> [Task objective]: Return, from the data that follows, each line that holds the word "path".

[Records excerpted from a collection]
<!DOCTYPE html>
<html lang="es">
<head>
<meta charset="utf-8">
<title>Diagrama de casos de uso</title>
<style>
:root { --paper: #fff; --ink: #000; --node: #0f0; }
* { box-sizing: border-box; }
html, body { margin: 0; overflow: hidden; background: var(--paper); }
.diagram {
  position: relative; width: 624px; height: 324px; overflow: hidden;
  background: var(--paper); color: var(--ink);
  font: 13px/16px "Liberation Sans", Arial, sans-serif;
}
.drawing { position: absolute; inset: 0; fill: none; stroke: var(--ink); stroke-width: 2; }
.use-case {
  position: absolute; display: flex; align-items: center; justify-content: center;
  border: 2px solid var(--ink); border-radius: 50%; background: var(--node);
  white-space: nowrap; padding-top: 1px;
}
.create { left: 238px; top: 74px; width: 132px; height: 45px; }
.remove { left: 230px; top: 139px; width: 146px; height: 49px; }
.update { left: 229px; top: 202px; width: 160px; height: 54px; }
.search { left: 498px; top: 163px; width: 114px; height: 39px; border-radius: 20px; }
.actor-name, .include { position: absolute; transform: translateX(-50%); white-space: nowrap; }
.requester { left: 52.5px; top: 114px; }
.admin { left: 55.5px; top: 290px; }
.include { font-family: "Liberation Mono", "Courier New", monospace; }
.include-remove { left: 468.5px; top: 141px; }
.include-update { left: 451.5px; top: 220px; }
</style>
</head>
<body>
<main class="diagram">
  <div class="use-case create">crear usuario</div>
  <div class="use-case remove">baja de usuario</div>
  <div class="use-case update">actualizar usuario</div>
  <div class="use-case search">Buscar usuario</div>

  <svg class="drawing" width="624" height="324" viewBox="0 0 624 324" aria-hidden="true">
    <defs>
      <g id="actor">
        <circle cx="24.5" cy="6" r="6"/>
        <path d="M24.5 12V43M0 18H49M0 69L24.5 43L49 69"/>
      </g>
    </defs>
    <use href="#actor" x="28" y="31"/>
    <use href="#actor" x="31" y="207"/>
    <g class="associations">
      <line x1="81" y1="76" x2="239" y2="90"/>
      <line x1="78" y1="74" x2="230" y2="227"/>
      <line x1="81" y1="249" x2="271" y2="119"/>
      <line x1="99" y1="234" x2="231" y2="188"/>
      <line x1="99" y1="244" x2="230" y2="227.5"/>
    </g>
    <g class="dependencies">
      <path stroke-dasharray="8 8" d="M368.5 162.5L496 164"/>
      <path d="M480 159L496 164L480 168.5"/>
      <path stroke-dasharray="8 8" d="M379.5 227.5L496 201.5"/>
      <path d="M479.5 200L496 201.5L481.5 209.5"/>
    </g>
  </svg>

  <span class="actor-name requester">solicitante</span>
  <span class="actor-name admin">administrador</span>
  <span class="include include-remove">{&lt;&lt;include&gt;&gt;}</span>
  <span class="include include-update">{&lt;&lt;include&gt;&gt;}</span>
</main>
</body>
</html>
--
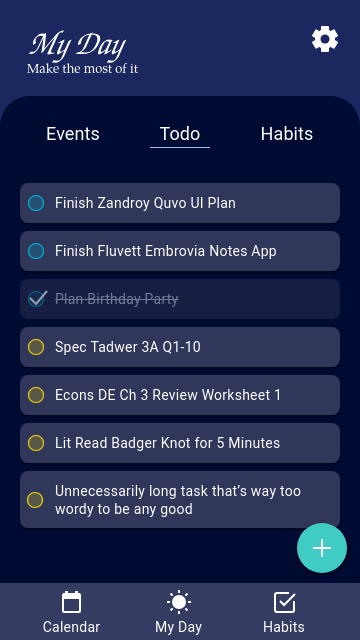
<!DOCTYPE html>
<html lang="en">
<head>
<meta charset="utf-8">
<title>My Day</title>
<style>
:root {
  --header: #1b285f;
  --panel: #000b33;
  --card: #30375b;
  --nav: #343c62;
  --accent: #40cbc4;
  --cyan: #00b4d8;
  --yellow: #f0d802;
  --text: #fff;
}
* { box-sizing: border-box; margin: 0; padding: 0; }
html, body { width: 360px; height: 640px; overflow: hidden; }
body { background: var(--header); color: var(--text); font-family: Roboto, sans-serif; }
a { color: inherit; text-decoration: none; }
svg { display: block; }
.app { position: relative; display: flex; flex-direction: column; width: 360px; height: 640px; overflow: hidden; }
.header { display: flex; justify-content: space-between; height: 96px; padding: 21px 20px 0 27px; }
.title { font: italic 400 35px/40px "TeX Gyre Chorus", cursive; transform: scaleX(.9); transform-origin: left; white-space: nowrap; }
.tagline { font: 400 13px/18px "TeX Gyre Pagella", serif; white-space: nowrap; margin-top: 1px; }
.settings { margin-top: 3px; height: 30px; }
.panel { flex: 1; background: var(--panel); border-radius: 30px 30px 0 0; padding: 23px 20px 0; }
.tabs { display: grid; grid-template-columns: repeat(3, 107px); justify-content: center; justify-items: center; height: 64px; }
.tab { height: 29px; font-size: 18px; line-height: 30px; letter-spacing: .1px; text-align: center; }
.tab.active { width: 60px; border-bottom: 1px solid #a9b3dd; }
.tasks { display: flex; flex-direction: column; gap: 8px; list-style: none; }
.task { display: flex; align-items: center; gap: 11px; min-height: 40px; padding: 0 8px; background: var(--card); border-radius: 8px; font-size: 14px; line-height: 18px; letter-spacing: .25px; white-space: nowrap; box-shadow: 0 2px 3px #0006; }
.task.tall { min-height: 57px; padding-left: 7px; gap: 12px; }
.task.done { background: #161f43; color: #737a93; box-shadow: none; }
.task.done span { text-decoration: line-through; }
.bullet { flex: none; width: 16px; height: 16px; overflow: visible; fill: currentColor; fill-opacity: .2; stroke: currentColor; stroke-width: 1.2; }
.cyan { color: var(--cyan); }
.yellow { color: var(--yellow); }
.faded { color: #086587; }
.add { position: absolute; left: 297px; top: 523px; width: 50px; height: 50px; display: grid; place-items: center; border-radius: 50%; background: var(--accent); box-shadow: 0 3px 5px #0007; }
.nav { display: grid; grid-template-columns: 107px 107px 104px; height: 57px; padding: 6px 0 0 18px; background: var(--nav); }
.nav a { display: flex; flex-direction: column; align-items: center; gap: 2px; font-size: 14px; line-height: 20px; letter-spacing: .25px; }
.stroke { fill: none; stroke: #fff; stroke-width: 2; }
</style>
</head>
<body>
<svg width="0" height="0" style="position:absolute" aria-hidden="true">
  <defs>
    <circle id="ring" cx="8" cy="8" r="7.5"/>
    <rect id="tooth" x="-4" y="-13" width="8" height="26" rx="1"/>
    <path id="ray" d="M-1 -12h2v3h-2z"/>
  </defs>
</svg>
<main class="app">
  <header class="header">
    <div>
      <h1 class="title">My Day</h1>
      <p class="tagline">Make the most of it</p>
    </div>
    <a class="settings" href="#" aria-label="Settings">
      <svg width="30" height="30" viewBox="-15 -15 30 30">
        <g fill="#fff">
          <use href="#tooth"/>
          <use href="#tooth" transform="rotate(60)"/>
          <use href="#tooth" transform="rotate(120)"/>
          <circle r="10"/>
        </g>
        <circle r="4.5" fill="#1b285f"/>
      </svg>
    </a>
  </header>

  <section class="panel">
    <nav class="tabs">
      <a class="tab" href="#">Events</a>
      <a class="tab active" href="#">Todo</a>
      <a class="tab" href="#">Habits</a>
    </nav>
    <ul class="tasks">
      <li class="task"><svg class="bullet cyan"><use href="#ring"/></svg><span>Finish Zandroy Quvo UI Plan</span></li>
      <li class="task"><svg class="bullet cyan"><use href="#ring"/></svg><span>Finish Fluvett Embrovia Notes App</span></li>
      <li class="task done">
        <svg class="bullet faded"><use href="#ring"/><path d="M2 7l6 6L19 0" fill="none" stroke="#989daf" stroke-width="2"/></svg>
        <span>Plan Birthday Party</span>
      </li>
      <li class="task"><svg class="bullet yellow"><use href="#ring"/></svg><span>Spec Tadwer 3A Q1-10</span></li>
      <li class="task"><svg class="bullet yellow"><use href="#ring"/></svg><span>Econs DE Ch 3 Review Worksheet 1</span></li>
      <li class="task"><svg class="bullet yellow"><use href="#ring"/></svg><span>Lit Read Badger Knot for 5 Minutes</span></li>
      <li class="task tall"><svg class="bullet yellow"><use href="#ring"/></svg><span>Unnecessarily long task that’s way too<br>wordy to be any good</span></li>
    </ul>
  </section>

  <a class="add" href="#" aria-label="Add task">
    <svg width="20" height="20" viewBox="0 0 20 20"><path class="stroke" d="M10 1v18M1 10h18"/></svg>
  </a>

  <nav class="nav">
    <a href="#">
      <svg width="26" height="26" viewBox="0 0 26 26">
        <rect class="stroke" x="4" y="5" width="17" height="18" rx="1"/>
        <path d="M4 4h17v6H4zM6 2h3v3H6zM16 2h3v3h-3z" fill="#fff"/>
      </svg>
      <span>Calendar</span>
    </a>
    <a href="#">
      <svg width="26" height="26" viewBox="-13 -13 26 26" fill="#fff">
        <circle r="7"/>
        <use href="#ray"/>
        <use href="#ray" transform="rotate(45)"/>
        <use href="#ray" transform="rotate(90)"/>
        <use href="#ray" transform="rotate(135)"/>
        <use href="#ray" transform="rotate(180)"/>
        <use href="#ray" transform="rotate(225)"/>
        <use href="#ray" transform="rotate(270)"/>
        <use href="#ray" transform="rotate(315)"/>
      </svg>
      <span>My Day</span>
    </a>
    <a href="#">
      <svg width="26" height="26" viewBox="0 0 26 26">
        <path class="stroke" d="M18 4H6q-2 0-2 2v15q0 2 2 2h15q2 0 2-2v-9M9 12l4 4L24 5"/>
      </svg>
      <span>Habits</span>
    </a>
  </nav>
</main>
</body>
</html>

> [Response area]:
        <path d="M24.5 12V43M0 18H49M0 69L24.5 43L49 69"/>
      <path stroke-dasharray="8 8" d="M368.5 162.5L496 164"/>
      <path d="M480 159L496 164L480 168.5"/>
      <path stroke-dasharray="8 8" d="M379.5 227.5L496 201.5"/>
      <path d="M479.5 200L496 201.5L481.5 209.5"/>
    <path id="ray" d="M-1 -12h2v3h-2z"/>
        <svg class="bullet faded"><use href="#ring"/><path d="M2 7l6 6L19 0" fill="none" stroke="#989daf" stroke-width="2"/></svg>
    <svg width="20" height="20" viewBox="0 0 20 20"><path class="stroke" d="M10 1v18M1 10h18"/></svg>
        <path d="M4 4h17v6H4zM6 2h3v3H6zM16 2h3v3h-3z" fill="#fff"/>
        <path class="stroke" d="M18 4H6q-2 0-2 2v15q0 2 2 2h15q2 0 2-2v-9M9 12l4 4L24 5"/>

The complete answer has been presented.